Be aware that organizations may ask for references and require an interview to determine whether you are good fit.

If you are ever unsure about an agency or have questions, please contact the Director of Volunteer Services. She or he is available to meet with you individually to discuss your concerns.

 

Once You Decide to Commit

When you begin volunteering, remember that people will be counting on you to follow through. Some of your responsibilities may include:

  • Taking orders and doing what the organization needs you to do (within reason).
  • Participating in evaluations and seeking and offering honest feedback.
  • Arriving on time and staying for the entire length of your shift unless you've made prior arrangements with the agency.
  • Making your objectives clear to the people you are working with.
  • Respecting the organization and its clients' confidentiality.

  • Addressing problems that may arise before that get out of control, or determining when a situation no longer meets your objectives, interests, or schedule.

Service Partner Links

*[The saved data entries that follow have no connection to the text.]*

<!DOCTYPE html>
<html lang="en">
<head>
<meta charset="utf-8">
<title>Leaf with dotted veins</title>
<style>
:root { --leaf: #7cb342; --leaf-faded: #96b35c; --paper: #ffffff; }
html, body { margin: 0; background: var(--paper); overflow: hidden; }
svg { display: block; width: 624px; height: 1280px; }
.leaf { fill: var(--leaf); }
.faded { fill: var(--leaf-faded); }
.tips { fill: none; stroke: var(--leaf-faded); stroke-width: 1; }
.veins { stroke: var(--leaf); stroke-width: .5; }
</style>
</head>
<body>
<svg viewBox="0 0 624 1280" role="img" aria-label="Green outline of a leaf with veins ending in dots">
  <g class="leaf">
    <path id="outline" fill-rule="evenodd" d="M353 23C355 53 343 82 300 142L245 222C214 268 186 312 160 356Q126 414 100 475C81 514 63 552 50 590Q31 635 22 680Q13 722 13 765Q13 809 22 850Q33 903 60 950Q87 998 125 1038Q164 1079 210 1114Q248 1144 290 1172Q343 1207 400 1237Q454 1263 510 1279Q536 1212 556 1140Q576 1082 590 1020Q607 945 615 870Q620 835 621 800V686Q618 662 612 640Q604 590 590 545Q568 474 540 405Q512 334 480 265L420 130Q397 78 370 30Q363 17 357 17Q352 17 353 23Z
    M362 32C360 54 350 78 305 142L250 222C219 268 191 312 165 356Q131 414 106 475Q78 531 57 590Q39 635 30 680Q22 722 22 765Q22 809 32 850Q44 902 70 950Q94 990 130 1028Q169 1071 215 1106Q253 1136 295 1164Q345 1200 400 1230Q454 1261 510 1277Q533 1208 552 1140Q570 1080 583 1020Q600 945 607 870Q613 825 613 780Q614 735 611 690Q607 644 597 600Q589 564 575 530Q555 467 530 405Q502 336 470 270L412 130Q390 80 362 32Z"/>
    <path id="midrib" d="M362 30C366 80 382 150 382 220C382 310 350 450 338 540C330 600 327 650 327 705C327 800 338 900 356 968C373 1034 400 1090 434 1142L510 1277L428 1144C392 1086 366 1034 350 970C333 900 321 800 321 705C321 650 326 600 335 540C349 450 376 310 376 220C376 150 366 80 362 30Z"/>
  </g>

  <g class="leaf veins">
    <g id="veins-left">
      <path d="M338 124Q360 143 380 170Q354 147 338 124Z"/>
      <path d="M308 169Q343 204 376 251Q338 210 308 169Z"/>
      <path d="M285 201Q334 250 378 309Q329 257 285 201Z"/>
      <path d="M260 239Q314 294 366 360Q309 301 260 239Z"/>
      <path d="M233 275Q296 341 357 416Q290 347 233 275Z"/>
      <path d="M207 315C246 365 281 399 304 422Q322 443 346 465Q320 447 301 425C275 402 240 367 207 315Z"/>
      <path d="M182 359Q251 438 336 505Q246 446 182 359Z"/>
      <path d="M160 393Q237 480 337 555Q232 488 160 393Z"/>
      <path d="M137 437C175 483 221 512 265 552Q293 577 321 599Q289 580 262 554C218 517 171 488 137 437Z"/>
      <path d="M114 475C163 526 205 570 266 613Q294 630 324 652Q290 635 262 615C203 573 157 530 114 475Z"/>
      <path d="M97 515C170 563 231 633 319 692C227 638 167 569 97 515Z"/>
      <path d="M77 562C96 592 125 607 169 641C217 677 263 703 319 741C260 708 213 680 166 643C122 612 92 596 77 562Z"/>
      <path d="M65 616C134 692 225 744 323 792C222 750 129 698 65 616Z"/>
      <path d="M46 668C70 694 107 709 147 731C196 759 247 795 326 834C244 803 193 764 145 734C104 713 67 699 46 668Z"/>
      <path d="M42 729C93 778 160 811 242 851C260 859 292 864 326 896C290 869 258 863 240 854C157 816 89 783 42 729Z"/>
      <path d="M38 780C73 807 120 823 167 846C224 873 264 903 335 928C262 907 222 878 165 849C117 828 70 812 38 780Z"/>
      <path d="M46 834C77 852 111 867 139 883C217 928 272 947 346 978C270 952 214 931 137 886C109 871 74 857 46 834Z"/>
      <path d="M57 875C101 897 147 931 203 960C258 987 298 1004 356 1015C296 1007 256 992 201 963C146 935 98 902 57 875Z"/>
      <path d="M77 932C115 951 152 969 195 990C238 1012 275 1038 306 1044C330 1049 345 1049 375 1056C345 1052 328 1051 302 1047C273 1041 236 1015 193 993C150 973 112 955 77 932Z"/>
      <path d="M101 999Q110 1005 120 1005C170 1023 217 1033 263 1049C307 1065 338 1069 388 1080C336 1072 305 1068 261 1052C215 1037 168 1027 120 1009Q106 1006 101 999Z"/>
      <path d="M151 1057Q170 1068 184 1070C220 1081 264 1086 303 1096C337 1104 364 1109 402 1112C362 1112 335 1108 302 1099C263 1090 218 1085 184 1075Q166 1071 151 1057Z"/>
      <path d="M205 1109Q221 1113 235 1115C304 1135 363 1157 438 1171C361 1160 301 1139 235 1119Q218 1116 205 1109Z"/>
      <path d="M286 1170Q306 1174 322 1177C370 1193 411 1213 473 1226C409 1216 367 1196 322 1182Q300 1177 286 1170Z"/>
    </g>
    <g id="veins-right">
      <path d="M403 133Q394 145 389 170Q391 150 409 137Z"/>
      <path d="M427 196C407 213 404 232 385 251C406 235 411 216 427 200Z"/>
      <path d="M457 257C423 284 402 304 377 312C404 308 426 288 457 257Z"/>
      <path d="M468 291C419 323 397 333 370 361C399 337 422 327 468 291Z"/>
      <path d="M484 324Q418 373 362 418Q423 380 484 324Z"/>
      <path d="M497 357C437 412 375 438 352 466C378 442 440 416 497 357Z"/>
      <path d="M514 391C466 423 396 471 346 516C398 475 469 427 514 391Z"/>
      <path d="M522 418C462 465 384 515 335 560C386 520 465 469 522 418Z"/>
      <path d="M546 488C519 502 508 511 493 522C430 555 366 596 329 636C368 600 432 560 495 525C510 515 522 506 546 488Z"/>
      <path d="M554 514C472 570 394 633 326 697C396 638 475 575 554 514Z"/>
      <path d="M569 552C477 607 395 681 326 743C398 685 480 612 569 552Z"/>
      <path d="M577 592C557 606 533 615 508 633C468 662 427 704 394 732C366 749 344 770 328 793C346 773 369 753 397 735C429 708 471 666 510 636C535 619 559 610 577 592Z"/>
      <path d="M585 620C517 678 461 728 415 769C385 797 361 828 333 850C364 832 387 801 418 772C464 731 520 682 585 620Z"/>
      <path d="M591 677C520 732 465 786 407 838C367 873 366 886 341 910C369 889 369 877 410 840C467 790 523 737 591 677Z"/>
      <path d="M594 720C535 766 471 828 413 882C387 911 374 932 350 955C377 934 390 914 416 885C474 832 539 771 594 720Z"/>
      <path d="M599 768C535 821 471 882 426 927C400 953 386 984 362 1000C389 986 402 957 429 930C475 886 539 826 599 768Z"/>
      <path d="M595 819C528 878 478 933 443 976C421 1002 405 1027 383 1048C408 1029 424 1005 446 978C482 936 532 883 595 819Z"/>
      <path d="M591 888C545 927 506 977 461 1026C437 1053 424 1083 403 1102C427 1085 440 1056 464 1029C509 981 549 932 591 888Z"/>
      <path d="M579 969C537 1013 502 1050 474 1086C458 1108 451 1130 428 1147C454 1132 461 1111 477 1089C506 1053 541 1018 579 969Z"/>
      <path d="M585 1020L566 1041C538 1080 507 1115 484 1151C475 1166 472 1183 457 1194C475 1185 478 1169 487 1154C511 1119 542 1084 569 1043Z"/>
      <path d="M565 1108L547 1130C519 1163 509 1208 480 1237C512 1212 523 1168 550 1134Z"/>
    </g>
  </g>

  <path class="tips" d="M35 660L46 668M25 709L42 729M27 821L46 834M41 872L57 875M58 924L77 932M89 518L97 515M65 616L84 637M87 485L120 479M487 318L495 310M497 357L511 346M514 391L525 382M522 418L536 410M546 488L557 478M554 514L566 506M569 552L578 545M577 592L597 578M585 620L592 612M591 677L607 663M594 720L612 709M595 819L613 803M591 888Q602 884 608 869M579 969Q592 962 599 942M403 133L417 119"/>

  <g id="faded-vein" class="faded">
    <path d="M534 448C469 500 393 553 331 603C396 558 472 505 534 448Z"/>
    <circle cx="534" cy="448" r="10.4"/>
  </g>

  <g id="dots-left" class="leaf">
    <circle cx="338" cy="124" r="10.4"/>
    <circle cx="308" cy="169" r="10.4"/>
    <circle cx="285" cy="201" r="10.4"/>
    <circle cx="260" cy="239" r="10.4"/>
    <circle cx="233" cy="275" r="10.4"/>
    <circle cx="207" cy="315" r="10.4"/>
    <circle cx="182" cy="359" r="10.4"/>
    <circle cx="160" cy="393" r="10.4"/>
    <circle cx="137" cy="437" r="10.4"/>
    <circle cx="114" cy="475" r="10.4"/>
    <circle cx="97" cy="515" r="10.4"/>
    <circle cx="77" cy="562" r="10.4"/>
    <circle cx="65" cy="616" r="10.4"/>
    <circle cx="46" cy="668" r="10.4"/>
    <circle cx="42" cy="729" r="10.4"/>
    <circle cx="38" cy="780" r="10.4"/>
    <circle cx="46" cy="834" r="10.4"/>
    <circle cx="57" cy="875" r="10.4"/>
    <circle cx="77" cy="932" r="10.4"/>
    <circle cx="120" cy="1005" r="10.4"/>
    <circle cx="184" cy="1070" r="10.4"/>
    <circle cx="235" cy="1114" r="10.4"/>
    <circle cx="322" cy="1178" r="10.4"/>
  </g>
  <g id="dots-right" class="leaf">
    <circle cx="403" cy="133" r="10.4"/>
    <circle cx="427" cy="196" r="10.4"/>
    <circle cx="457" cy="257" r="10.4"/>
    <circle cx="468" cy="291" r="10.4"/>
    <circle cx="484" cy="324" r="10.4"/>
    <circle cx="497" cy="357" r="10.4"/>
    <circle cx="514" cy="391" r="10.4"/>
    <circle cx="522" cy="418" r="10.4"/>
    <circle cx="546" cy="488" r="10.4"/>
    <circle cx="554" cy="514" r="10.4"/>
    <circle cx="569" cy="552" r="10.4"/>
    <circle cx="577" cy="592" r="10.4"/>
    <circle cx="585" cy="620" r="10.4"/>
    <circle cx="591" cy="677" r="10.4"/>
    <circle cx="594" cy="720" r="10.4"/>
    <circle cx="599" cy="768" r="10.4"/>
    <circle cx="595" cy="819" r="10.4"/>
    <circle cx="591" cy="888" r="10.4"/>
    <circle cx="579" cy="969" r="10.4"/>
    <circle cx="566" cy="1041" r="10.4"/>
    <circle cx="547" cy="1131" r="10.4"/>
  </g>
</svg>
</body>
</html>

Inclusion in this list does not imply an endorsement or recommendation by CSE or the Geraldine Doyle Riordan Center for Volunteerism and Service-Learning.

National Service

AmeriCorps
Campus Outreach Opportunity League
Do Something
Jesuit Volunteer Corps
United Way of America
Welcome to City Year

Children's Issues

Big Brothers/Big Sisters
Boys and Girls Clubs

Education

Inner-City Teaching Corps
Teach for America

Disabilities

Best Buddies

Homelessness and Hunger

National Coalition for the Homeless
Oxfam America
Second Harvest

International Service

Global Volunteers
Habitat for Humanity
Peace Corps
World Teach

Volunteer Resources

Coro - Leadership Training in Public Affairs
Echoing Green
HandsOn Network
Idealist
Impact Online
Partnership for Service Learning
Project America
Random Act of Kindness Foundation
United We Serve